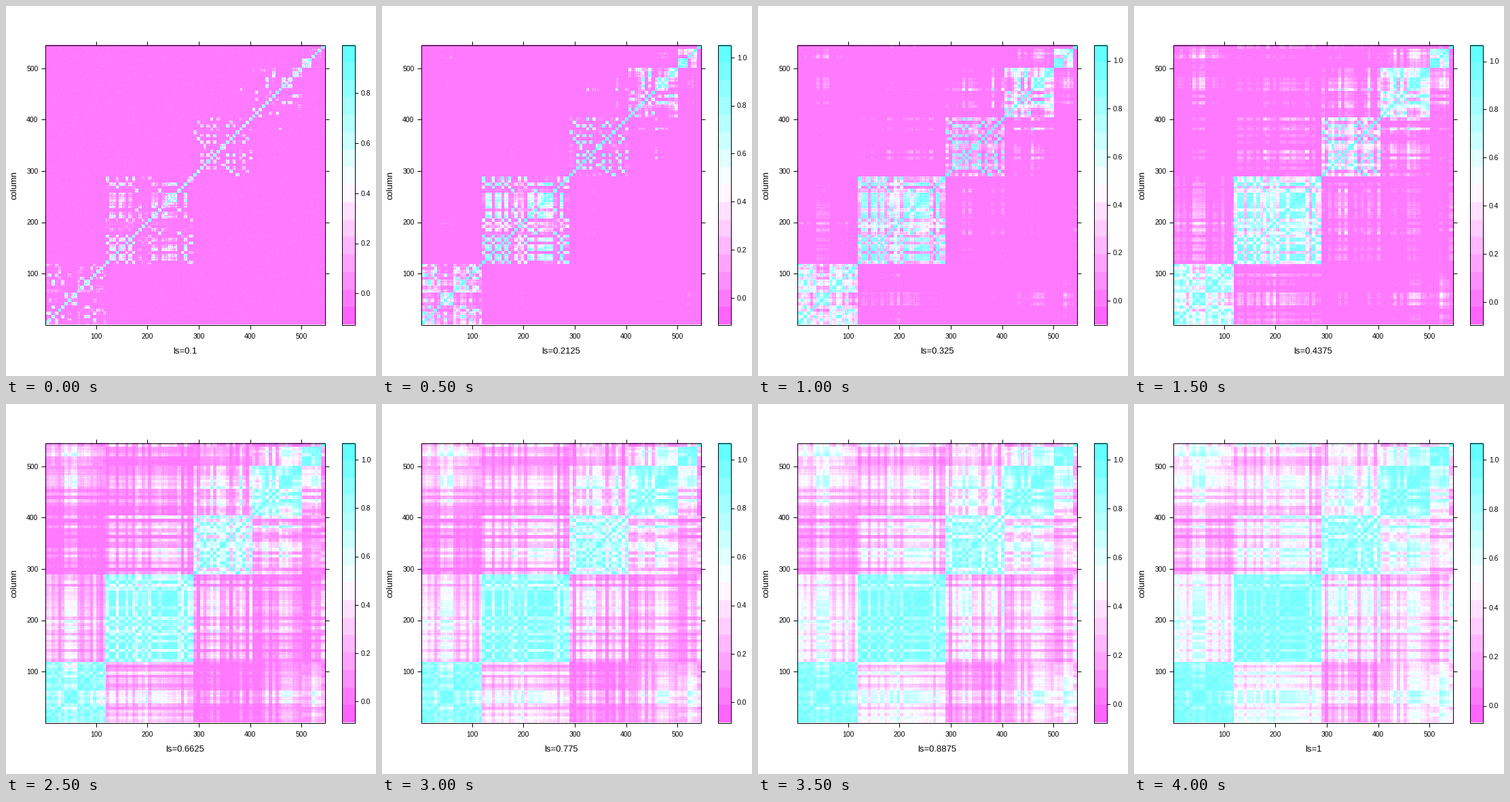
Recreate the animation shown at these times as a matplotlib script. Size 545 px wide and 545 px high, loop 4.5 s.

```python
import numpy as np
import matplotlib
import matplotlib.pyplot as plt
from matplotlib.animation import FuncAnimation
from matplotlib.patches import Rectangle

matplotlib.rcParams["font.family"] = "Liberation Sans"

SIZE, DPI = 545, 100
N = 545                      # samples in the kernel matrix
FRAMES, STEP = 9, 500
LEFT, RIGHT, TOP, BOTTOM = 57.5, 469.5, 57.5, 469.5
BAR_L, BAR_R = 494.5, 513.5
BINS, KINDS = 16, 5

# last sample of the group, its centre, spread of its kinds
GROUPS = [
    (118, (-0.9, 0.3, 0.3), 0.18),
    (289, (0.0, 1.0, -0.2), 0.18),
    (403, (1.0, 0.3, 0.0), 0.18),
    (500, (0.25, -0.1, 0.95), 0.14),
    (537, (-0.5, -0.85, 0.2), 0.14),
    (545, (-0.3, 0.1, -1.6), 0.05),
]
CORES = np.array([55, 195, 465, 530])    # samples pulled towards the middle


def make_points():
    """Clusters of about six samples; each is one of a few kinds per group."""
    rng = np.random.default_rng(7)
    points = np.zeros((N, 3))
    start = 0
    for end, centre, spread in GROUPS:
        offsets = rng.normal(0, spread, (KINDS, 3))
        scales = np.linspace(0.6, 1.3, KINDS)
        count = max(1, round((end - start) / 6.3))
        edges = np.linspace(start, end, count + 1).round().astype(int)
        for a, b in zip(edges[:-1], edges[1:]):
            kind = rng.integers(KINDS)
            pull = np.exp(-(((a + b) / 2 - CORES) / 14) ** 2).max()
            scale = max(0.5, scales[kind] - 0.4 * pull)
            place = np.array(centre) * scale + offsets[kind]
            place = place + rng.normal(0, 0.055, 3)
            points[a:b] = place + rng.normal(0, 0.04, (b - a, 3))
        start = end
    return points


def make_speckle():
    n = np.random.default_rng(3).normal(size=(N, N))
    n = np.triu(n) + np.triu(n, 1).T
    return np.clip(0.0015 * n ** 3, -0.04, 0.1)


def make_palette():
    fade = np.linspace(100, 246, BINS // 2).round().astype(np.uint8)
    full = np.full_like(fade, 255)
    pink = np.stack([full, fade, full], axis=1)
    cyan = np.stack([fade, full, full], axis=1)[::-1]
    return np.vstack([pink, cyan])


points = make_points()
dist2 = ((points[:, None] - points[None]) ** 2).sum(axis=2)
speckle = make_speckle()
palette = make_palette()


def length_scale(i):
    return 0.1 + 0.1125 * i


def value_range(i):
    low = np.interp(i, [0, 2, 6, 8], [-0.125, -0.099, -0.084, -0.069])
    return low, 1.069 - 0.077 * np.exp(-1.5 * i)


def kernel_image(i):
    low, high = value_range(i)
    k = min(1, high - 0.07) * np.exp(-dist2 / (2 * length_scale(i) ** 2))
    k = k + speckle * max(0, 1 - i / 3)
    bins = ((k - low) / (high - low) * BINS).astype(int)
    return palette[np.clip(bins, 1, BINS - 1)]


fig = plt.figure(figsize=(SIZE / DPI, SIZE / DPI), dpi=DPI, facecolor="white")
ax = fig.add_axes([0, 0, 1, 1])
ax.axis("off")


def px(size):
    return size * 72 / DPI


def line(x0, y0, x1, y1):
    return ax.plot([x0, x1], [y0, y1], color="black", lw=px(1),
                   solid_capstyle="butt")[0]


def label(x, y, text, size, ha="center", **kw):
    return ax.text(x, y, text, fontsize=px(size), ha=ha, color="black", **kw)


def raster(rgb, x0, x1):
    ax.add_patch(Rectangle((x0, TOP), x1 - x0, BOTTOM - TOP, fill=False,
                           ec="black", lw=px(1), zorder=3))
    return ax.imshow(rgb, extent=(x0, x1, BOTTOM, TOP), origin="lower",
                     interpolation="nearest", aspect="auto")


heat = raster(kernel_image(0), LEFT, RIGHT)
raster(palette[:, None], BAR_L, BAR_R)
ax.set_xlim(0, SIZE)
ax.set_ylim(SIZE, 0)

for v in range(100, 501, 100):
    d = (v - 0.5) * (RIGHT - LEFT) / N
    x, y = LEFT + d, BOTTOM - d
    line(x, TOP - 6, x, TOP)
    line(x, BOTTOM, x, BOTTOM + 6)
    line(LEFT - 6, y, LEFT, y)
    line(RIGHT, y, RIGHT + 6, y)
    label(x, 490.5, str(v), 10.4, va="baseline")
    label(47.5, y + 3.8, str(v), 10.4, ha="right", va="baseline")

label(12.5, 264, "column", 13, va="center", rotation=90)
caption = label(264, 512, "", 13, va="baseline")

bar_ticks = [(v, line(BAR_R, 0, BAR_R + 5, 0),
              label(523, 0, f"{v:.1f}", 10.4, ha="left", va="baseline"))
             for v in np.arange(6) / 5]


def update(i):
    low, high = value_range(i)
    heat.set_data(kernel_image(i))
    caption.set_text(f"ls={length_scale(i):.6g}")
    for v, tick, text in bar_ticks:
        y = BOTTOM - (v - low) / (high - low) * (BOTTOM - TOP)
        tick.set_ydata([y, y])
        text.set_y(y + 3.8)
        tick.set_visible(v <= high)
        text.set_visible(v <= high)
    return [heat, caption]


anim = FuncAnimation(fig, update, frames=FRAMES, interval=STEP,
                     repeat=True, repeat_delay=0, blit=False)
plt.show()
```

[Activity]: If any entry holds a picture, drop the picture and copy everything else exactly.

[Expected output]:
Recreate the animation shown at these times as a matplotlib script. Size 545 px wide and 545 px high, loop 4.5 s.

```python
import numpy as np
import matplotlib
import matplotlib.pyplot as plt
from matplotlib.animation import FuncAnimation
from matplotlib.patches import Rectangle

matplotlib.rcParams["font.family"] = "Liberation Sans"

SIZE, DPI = 545, 100
N = 545                      # samples in the kernel matrix
FRAMES, STEP = 9, 500
LEFT, RIGHT, TOP, BOTTOM = 57.5, 469.5, 57.5, 469.5
BAR_L, BAR_R = 494.5, 513.5
BINS, KINDS = 16, 5

# last sample of the group, its centre, spread of its kinds
GROUPS = [
    (118, (-0.9, 0.3, 0.3), 0.18),
    (289, (0.0, 1.0, -0.2), 0.18),
    (403, (1.0, 0.3, 0.0), 0.18),
    (500, (0.25, -0.1, 0.95), 0.14),
    (537, (-0.5, -0.85, 0.2), 0.14),
    (545, (-0.3, 0.1, -1.6), 0.05),
]
CORES = np.array([55, 195, 465, 530])    # samples pulled towards the middle


def make_points():
    """Clusters of about six samples; each is one of a few kinds per group."""
    rng = np.random.default_rng(7)
    points = np.zeros((N, 3))
    start = 0
    for end, centre, spread in GROUPS:
        offsets = rng.normal(0, spread, (KINDS, 3))
        scales = np.linspace(0.6, 1.3, KINDS)
        count = max(1, round((end - start) / 6.3))
        edges = np.linspace(start, end, count + 1).round().astype(int)
        for a, b in zip(edges[:-1], edges[1:]):
            kind = rng.integers(KINDS)
            pull = np.exp(-(((a + b) / 2 - CORES) / 14) ** 2).max()
            scale = max(0.5, scales[kind] - 0.4 * pull)
            place = np.array(centre) * scale + offsets[kind]
            place = place + rng.normal(0, 0.055, 3)
            points[a:b] = place + rng.normal(0, 0.04, (b - a, 3))
        start = end
    return points


def make_speckle():
    n = np.random.default_rng(3).normal(size=(N, N))
    n = np.triu(n) + np.triu(n, 1).T
    return np.clip(0.0015 * n ** 3, -0.04, 0.1)


def make_palette():
    fade = np.linspace(100, 246, BINS // 2).round().astype(np.uint8)
    full = np.full_like(fade, 255)
    pink = np.stack([full, fade, full], axis=1)
    cyan = np.stack([fade, full, full], axis=1)[::-1]
    return np.vstack([pink, cyan])


points = make_points()
dist2 = ((points[:, None] - points[None]) ** 2).sum(axis=2)
speckle = make_speckle()
palette = make_palette()


def length_scale(i):
    return 0.1 + 0.1125 * i


def value_range(i):
    low = np.interp(i, [0, 2, 6, 8], [-0.125, -0.099, -0.084, -0.069])
    return low, 1.069 - 0.077 * np.exp(-1.5 * i)


def kernel_image(i):
    low, high = value_range(i)
    k = min(1, high - 0.07) * np.exp(-dist2 / (2 * length_scale(i) ** 2))
    k = k + speckle * max(0, 1 - i / 3)
    bins = ((k - low) / (high - low) * BINS).astype(int)
    return palette[np.clip(bins, 1, BINS - 1)]


fig = plt.figure(figsize=(SIZE / DPI, SIZE / DPI), dpi=DPI, facecolor="white")
ax = fig.add_axes([0, 0, 1, 1])
ax.axis("off")


def px(size):
    return size * 72 / DPI


def line(x0, y0, x1, y1):
    return ax.plot([x0, x1], [y0, y1], color="black", lw=px(1),
                   solid_capstyle="butt")[0]


def label(x, y, text, size, ha="center", **kw):
    return ax.text(x, y, text, fontsize=px(size), ha=ha, color="black", **kw)


def raster(rgb, x0, x1):
    ax.add_patch(Rectangle((x0, TOP), x1 - x0, BOTTOM - TOP, fill=False,
                           ec="black", lw=px(1), zorder=3))
    return ax.imshow(rgb, extent=(x0, x1, BOTTOM, TOP), origin="lower",
                     interpolation="nearest", aspect="auto")


heat = raster(kernel_image(0), LEFT, RIGHT)
raster(palette[:, None], BAR_L, BAR_R)
ax.set_xlim(0, SIZE)
ax.set_ylim(SIZE, 0)

for v in range(100, 501, 100):
    d = (v - 0.5) * (RIGHT - LEFT) / N
    x, y = LEFT + d, BOTTOM - d
    line(x, TOP - 6, x, TOP)
    line(x, BOTTOM, x, BOTTOM + 6)
    line(LEFT - 6, y, LEFT, y)
    line(RIGHT, y, RIGHT + 6, y)
    label(x, 490.5, str(v), 10.4, va="baseline")
    label(47.5, y + 3.8, str(v), 10.4, ha="right", va="baseline")

label(12.5, 264, "column", 13, va="center", rotation=90)
caption = label(264, 512, "", 13, va="baseline")

bar_ticks = [(v, line(BAR_R, 0, BAR_R + 5, 0),
              label(523, 0, f"{v:.1f}", 10.4, ha="left", va="baseline"))
             for v in np.arange(6) / 5]


def update(i):
    low, high = value_range(i)
    heat.set_data(kernel_image(i))
    caption.set_text(f"ls={length_scale(i):.6g}")
    for v, tick, text in bar_ticks:
        y = BOTTOM - (v - low) / (high - low) * (BOTTOM - TOP)
        tick.set_ydata([y, y])
        text.set_y(y + 3.8)
        tick.set_visible(v <= high)
        text.set_visible(v <= high)
    return [heat, caption]


anim = FuncAnimation(fig, update, frames=FRAMES, interval=STEP,
                     repeat=True, repeat_delay=0, blit=False)
plt.show()
```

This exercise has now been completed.